- [Task description]:
Lines below that include the word "gaps" should each be copied.

- [Provided information]:

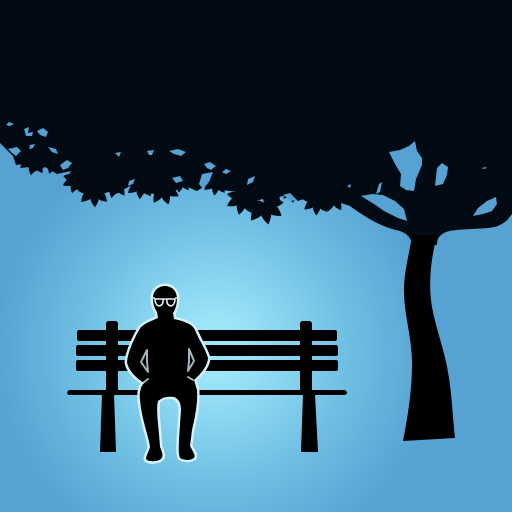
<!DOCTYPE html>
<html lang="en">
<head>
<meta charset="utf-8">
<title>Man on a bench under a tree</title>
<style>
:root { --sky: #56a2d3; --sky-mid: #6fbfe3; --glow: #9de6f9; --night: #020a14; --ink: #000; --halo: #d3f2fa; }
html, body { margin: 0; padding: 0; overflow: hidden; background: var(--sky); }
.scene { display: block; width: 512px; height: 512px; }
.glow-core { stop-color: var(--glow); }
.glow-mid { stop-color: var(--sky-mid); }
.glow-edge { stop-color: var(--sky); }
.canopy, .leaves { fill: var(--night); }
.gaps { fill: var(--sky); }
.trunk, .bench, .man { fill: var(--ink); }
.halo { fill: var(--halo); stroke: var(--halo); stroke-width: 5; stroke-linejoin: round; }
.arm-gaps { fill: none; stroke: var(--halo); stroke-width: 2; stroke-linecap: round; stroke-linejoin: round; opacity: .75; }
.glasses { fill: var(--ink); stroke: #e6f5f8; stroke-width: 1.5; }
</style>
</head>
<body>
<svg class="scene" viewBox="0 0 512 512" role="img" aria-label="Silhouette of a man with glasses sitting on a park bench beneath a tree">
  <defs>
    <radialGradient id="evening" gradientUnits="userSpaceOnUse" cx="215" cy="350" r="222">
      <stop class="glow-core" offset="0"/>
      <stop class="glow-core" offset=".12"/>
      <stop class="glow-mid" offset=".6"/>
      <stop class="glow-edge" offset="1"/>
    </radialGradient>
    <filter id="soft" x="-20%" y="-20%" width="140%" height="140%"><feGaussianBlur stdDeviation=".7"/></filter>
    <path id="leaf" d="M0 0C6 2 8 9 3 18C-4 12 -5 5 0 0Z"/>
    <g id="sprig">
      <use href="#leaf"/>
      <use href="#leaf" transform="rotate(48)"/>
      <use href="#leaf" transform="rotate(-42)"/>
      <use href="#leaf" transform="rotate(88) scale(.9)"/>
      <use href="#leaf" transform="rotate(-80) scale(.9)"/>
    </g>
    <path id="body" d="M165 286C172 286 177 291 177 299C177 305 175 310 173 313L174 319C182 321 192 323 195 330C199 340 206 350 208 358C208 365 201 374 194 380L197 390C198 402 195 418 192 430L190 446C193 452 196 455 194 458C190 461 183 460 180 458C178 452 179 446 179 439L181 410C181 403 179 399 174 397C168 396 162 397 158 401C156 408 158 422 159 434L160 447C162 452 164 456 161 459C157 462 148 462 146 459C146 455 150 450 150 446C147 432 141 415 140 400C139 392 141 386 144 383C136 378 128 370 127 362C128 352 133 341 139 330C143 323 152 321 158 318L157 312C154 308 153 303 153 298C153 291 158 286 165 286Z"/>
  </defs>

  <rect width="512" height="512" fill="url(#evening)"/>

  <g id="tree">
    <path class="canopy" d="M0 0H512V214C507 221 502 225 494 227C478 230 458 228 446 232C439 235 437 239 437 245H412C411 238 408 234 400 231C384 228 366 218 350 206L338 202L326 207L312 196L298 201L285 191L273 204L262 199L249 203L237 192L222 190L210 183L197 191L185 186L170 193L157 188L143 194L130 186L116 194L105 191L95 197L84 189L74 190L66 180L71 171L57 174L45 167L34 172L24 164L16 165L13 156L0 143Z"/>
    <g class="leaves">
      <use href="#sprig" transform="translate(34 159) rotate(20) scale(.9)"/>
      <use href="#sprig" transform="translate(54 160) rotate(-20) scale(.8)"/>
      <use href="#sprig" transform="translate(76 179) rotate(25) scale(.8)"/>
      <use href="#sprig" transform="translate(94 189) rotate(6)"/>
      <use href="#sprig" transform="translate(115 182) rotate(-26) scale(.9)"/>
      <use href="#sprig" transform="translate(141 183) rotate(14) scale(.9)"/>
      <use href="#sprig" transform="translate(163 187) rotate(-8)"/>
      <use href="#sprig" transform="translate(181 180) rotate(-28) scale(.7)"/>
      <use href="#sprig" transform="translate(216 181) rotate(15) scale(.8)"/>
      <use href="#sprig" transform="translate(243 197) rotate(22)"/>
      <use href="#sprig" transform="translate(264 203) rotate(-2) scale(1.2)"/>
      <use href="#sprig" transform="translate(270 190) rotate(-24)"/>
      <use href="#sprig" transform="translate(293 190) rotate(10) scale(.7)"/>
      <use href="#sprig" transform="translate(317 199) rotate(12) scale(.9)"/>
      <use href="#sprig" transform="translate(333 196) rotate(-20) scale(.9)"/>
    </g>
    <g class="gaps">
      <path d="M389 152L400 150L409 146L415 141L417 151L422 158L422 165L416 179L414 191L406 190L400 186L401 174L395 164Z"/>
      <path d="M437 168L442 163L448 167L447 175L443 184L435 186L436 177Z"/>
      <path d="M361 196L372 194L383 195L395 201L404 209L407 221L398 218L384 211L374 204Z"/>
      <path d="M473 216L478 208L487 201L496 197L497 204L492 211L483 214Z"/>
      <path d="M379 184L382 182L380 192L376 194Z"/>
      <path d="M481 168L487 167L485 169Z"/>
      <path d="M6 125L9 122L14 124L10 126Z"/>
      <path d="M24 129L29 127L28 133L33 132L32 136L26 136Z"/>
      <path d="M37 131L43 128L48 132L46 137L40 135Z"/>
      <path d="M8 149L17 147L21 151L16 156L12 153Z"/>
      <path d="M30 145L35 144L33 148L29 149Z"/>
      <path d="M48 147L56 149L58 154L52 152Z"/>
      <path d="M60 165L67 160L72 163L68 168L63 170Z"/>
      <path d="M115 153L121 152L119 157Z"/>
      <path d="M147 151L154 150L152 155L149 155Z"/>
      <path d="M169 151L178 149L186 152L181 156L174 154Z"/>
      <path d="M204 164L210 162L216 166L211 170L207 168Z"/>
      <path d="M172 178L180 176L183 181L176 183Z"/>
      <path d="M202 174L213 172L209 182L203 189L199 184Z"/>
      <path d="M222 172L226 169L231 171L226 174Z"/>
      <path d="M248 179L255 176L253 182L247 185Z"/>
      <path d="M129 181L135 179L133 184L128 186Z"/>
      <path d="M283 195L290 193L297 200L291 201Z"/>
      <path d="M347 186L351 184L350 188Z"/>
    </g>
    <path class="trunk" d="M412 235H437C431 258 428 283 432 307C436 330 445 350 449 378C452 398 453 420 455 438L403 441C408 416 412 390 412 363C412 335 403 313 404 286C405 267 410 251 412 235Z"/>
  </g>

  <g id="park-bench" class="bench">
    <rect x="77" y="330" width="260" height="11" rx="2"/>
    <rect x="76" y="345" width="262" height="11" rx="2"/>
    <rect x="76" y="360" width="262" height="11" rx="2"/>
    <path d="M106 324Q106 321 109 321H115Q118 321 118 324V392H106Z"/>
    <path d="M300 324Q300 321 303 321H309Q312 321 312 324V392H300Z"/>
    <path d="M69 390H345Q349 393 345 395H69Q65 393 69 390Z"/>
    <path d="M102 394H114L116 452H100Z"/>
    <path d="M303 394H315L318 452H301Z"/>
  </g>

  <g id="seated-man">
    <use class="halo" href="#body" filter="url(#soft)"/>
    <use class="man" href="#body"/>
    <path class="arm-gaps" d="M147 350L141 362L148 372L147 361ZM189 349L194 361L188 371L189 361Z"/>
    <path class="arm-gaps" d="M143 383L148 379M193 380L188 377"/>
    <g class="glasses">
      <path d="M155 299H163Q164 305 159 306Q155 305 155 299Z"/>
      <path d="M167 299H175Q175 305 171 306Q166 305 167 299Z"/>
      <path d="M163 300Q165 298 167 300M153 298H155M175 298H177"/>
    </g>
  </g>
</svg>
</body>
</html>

- [Solution below]:
.gaps { fill: var(--sky); }
.arm-gaps { fill: none; stroke: var(--halo); stroke-width: 2; stroke-linecap: round; stroke-linejoin: round; opacity: .75; }
    <g class="gaps">
    <path class="arm-gaps" d="M147 350L141 362L148 372L147 361ZM189 349L194 361L188 371L189 361Z"/>
    <path class="arm-gaps" d="M143 383L148 379M193 380L188 377"/>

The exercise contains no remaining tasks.